While regretting that the government has chosen to hold the session for only three days, Opposition leader Conrad K. Sangma said the legislators from his bench would try their best to raise most of the important issues within these limited days.
Shillong has been witnessing a spate of rallies and sit-ins by various teaching associations demanding salary hike, pension benefits, arrears and the like.
Another issue which will dominate the proceedings of the House is influx in the face of a demand from several pressure groups to impose the inner-line permit (ILP) in the state.
While chief minister Mukul Sangma had apparently rejected the idea of introducing the ILP in the state, the pressure groups have asked legislators cutting across party lines to push for the implementation of the ILP.
The groups believe that the permit system will curb the unabated influx.

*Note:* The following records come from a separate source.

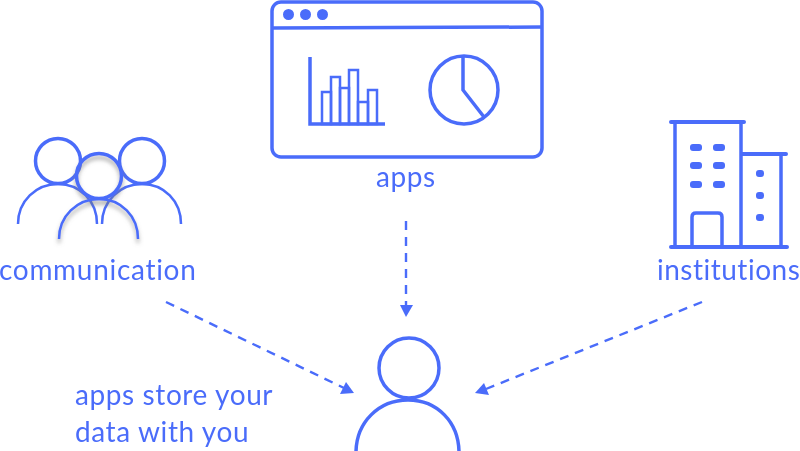
<!DOCTYPE html>
<html lang="en">
<head>
<meta charset="utf-8">
<title>Apps store your data with you</title>
<style>
:root { --ink: #4a6cfa; --paper: #ffffff; --shadow: #8a8a8a; }
* { box-sizing: border-box; margin: 0; }
html, body { overflow: hidden; background: var(--paper); }
.diagram {
  position: relative; width: 800px; height: 451px; overflow: hidden;
  color: var(--ink); background: var(--paper);
  font: 400 28px/37px Lato, "Open Sans", sans-serif; letter-spacing: .6px;
}
.drawing { position: absolute; left: 0; top: 0; fill: none; stroke: var(--ink); stroke-width: 3.5; }
.label, .note { position: absolute; white-space: nowrap; font-size: 28px; font-weight: 400; }
.communication { left: -1px; top: 251px; letter-spacing: .7px; }
.apps { left: 376px; top: 158px; }
.institutions { left: 657px; top: 251px; letter-spacing: .5px; }
.note { left: 75px; top: 376px; }
.fine { stroke-width: 2.5; }
.solid { fill: var(--ink); stroke: none; }
.arrow { stroke-width: 2.4; stroke-dasharray: 9 7; }
</style>
</head>
<body>
<main class="diagram">
  <svg class="drawing" width="800" height="451" viewBox="0 0 800 451" aria-hidden="true">
    <defs>
      <filter id="soft-shadow" x="-20%" y="-20%" width="140%" height="150%">
        <feDropShadow dx="0" dy="4" stdDeviation="2" flood-color="#777777" flood-opacity=".6"/>
      </filter>
      <g id="person">
        <circle cx="0" cy="0" r="22.5"/>
        <path class="fine" d="M-40 63C-40 40-22 23 0 23S39 40 39 63"/>
      </g>
      <rect id="window" class="solid" width="12" height="7" rx="3"/>
      <rect id="small-window" class="solid" width="8" height="7" rx="3"/>
    </defs>

    <g id="people">
      <use href="#person" x="58" y="161"/>
      <use href="#person" x="142" y="161"/>
      <use href="#person" x="99" y="176" filter="url(#soft-shadow)"/>
    </g>

    <g id="browser">
      <rect x="272" y="2" width="270" height="155" rx="9"/>
      <path d="M272 28L542 27"/>
      <g fill="#4a6cfa" stroke-width="2">
        <circle cx="288.500" cy="14.500" r="4.500"/>
        <circle cx="305.500" cy="14.500" r="4.500"/>
        <circle cx="322.500" cy="14.500" r="4.500"/>
      </g>
      <path d="M310 57V124H385"/>
      <g class="fine" stroke-width="2.500">
        <rect x="322" y="92" width="9" height="32"/>
        <rect x="331" y="77" width="9" height="47"/>
        <rect x="340" y="88" width="9" height="36"/>
        <rect x="349" y="70" width="9" height="54"/>
        <rect x="358" y="102" width="10" height="22"/>
        <rect x="368" y="90" width="9" height="34"/>
      </g>
      <circle cx="464" cy="90" r="34"/>
      <path d="M463 56V90L484 117"/>
    </g>

    <g id="buildings">
      <path stroke-width="4" stroke-linecap="round" d="M671 122H744M742 154H786M671 247H787"/>
      <path d="M675 122V247M741 122V247M781 154V247"/>
      <path d="M692 247V217Q692 213 696 213H718Q722 213 722 217V247"/>
      <use href="#window" x="690" y="144"/>
      <use href="#window" x="713" y="144"/>
      <use href="#window" x="690" y="162"/>
      <use href="#window" x="713" y="162"/>
      <use href="#window" x="690" y="181"/>
      <use href="#window" x="713" y="181"/>
      <use href="#small-window" x="756" y="170"/>
      <use href="#small-window" x="756" y="192"/>
      <use href="#small-window" x="756" y="214"/>
    </g>

    <g id="you">
      <circle cx="409" cy="368" r="30"/>
      <path d="M356 453C356 422 379 400 408 400S459 422 459 453"/>
    </g>

    <g id="connections">
      <path class="arrow" d="M166 302L344 388"/>
      <path class="arrow" d="M406 221V306"/>
      <path class="arrow" d="M702 302L486 389"/>
      <polygon class="solid" points="354,393 340,394 346,382"/>
      <polygon class="solid" points="406,317 400,305 413,305"/>
      <polygon class="solid" points="475,393 484,383 489,395"/>
    </g>
  </svg>
  <h2 class="label communication">communication</h2>
  <h2 class="label apps">apps</h2>
  <h2 class="label institutions">institutions</h2>
  <p class="note">apps store your<br>data with you</p>
</main>
</body>
</html>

However, the chief minister had maintained that his government would come up with a “mechanism”, which would be “stronger” than the ILP.
Yesterday, around 10 pressure groups, while staging a demonstration, refused to buy the arguments of the chief minister and have asked the Assembly to emulate Manipur in passing a resolution for the introduction of the ILP.
The state unit of the BJP asked the legislators to have thorough deliberations on influx and price rise as it believed that these twin issues affected the common people.
“We have enough laws to check influx. It has to be ensured that the government implements them to safeguard the people,” BJP general secretary Dipayan Chakraborty said.
He also said the Opposition legislators should take on the government on the issue of price rise, which has dislocated people’s lives.
The state recorded the maximum rise in the prices of essential commodities in 2011-12. But people hardly complained.
The government has drawn flak from various quarters for keeping a session for only three days. Demands have also been made to extend the session to allow meaningful debates to take place in the Assembly.